Dataset items
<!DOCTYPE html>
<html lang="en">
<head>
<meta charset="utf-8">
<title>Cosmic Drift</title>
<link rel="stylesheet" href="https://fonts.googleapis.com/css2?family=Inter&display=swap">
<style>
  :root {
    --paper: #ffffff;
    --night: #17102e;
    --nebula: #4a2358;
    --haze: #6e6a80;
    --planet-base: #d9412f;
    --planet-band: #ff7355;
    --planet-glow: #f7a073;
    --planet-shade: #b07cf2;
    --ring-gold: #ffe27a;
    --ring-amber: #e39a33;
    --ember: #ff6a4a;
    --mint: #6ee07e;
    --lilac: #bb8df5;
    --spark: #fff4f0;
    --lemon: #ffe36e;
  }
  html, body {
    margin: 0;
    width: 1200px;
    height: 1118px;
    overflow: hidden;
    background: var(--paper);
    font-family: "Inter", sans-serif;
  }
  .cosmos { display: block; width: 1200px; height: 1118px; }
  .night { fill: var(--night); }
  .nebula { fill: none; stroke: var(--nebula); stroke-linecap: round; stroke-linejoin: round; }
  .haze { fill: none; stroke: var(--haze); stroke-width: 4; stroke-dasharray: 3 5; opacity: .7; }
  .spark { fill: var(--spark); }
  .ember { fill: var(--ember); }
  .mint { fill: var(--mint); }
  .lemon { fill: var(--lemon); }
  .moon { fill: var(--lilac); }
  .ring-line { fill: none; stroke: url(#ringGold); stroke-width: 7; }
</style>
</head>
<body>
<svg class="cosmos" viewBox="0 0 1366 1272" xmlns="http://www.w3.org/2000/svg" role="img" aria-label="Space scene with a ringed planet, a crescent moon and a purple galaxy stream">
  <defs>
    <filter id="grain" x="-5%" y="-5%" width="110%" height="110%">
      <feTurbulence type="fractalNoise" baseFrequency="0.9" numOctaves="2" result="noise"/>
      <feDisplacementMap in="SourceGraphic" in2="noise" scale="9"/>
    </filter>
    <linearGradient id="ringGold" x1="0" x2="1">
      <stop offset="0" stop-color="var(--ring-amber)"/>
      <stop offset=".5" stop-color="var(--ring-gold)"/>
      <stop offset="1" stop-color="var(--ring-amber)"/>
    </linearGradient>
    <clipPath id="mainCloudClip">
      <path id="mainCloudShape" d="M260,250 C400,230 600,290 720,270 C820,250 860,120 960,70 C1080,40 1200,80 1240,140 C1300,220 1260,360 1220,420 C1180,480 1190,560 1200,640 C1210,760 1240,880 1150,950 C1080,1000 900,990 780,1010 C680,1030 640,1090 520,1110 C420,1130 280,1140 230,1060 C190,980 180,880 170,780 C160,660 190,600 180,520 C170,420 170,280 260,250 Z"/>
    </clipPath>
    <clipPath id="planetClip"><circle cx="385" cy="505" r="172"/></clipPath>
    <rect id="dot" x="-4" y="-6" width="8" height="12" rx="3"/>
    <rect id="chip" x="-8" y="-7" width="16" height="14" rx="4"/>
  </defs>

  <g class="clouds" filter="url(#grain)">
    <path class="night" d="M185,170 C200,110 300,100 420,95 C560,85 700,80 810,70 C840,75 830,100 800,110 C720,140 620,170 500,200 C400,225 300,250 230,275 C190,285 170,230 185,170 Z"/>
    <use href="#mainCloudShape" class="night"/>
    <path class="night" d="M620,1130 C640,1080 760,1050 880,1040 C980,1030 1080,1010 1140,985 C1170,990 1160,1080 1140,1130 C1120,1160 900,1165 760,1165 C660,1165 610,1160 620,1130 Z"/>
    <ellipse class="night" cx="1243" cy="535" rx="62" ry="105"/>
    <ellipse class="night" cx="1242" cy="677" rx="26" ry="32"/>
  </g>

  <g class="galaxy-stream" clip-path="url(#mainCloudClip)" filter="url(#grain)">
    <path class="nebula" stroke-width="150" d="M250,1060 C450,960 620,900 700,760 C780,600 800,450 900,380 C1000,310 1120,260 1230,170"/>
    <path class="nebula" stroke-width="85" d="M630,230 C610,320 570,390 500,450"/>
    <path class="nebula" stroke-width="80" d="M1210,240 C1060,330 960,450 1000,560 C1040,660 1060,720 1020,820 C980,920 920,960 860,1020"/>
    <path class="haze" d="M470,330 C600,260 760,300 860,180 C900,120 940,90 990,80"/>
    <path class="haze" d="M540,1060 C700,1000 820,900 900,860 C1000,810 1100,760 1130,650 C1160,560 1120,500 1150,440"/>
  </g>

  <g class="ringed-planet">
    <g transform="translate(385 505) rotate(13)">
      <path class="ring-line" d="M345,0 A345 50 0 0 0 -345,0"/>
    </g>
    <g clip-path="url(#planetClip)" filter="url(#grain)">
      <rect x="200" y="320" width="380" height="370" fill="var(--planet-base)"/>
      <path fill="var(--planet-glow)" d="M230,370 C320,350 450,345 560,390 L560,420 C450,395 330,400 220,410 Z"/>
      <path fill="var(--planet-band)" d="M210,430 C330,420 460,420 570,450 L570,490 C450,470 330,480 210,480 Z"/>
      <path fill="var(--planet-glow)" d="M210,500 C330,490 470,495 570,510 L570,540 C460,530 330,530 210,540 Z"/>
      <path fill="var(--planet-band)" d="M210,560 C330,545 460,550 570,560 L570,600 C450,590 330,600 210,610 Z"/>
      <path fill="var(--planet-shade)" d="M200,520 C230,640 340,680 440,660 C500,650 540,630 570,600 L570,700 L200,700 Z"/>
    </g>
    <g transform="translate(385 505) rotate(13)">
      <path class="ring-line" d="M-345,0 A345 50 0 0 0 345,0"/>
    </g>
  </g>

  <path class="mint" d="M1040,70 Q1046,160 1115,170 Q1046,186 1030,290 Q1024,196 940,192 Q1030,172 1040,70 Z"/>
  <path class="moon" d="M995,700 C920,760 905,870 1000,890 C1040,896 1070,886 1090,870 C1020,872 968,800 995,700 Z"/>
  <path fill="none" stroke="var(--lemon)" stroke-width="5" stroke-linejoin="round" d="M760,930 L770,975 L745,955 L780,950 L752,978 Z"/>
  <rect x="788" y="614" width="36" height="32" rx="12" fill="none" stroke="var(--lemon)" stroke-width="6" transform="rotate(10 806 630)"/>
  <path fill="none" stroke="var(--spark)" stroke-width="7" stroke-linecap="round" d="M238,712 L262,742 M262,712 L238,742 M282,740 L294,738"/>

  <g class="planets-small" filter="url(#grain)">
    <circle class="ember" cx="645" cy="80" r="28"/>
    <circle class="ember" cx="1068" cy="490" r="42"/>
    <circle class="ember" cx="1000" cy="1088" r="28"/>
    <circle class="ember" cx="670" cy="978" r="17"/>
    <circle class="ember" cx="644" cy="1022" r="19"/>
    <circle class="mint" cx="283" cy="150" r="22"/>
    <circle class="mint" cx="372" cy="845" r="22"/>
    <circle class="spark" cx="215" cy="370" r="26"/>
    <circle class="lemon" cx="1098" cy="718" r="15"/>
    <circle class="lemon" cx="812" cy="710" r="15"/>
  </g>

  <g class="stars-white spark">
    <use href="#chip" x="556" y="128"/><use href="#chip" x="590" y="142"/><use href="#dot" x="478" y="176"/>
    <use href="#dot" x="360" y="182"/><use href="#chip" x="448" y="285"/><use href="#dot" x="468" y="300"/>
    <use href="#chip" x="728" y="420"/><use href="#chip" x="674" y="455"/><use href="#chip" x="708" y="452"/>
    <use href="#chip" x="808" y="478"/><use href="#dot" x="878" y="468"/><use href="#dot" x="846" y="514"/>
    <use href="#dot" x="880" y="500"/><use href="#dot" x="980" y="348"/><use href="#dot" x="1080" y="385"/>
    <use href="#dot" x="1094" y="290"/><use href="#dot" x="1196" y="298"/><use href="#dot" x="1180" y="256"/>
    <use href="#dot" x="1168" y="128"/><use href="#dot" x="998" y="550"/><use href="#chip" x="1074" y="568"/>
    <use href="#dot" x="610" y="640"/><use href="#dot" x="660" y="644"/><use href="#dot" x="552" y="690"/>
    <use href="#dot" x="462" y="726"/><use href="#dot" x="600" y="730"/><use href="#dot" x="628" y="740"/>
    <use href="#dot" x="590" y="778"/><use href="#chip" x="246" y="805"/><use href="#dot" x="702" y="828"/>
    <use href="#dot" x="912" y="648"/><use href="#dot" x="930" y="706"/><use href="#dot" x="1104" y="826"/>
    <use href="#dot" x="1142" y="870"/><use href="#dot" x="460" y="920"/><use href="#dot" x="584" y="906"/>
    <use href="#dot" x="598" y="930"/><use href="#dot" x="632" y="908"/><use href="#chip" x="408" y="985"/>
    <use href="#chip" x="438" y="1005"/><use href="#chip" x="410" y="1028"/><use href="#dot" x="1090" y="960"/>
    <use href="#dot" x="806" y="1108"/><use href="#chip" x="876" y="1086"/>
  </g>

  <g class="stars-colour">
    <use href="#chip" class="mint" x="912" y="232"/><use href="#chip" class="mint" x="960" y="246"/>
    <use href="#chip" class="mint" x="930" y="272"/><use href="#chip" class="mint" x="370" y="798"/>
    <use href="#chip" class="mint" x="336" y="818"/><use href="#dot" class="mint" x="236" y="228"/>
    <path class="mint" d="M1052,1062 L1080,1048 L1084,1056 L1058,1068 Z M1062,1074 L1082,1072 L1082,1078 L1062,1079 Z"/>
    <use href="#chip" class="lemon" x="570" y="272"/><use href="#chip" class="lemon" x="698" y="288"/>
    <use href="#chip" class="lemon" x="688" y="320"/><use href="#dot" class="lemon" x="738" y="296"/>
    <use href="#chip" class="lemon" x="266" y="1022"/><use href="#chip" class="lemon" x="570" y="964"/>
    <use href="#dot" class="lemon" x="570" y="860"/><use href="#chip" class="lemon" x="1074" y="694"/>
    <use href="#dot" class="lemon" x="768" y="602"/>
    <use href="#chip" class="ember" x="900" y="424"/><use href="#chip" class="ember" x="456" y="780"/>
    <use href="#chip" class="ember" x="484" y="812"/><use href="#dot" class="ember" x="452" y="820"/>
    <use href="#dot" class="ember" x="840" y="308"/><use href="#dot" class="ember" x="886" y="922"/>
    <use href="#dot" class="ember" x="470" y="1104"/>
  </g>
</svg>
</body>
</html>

**TASK DIRECTIONS**
Lines from the beginning of the data above through the line containing "--nebula: #4a2358;" are to be returned exactly, and no others.

**SOLUTION**
<!DOCTYPE html>
<html lang="en">
<head>
<meta charset="utf-8">
<title>Cosmic Drift</title>
<link rel="stylesheet" href="https://fonts.googleapis.com/css2?family=Inter&display=swap">
<style>
  :root {
    --paper: #ffffff;
    --night: #17102e;
    --nebula: #4a2358;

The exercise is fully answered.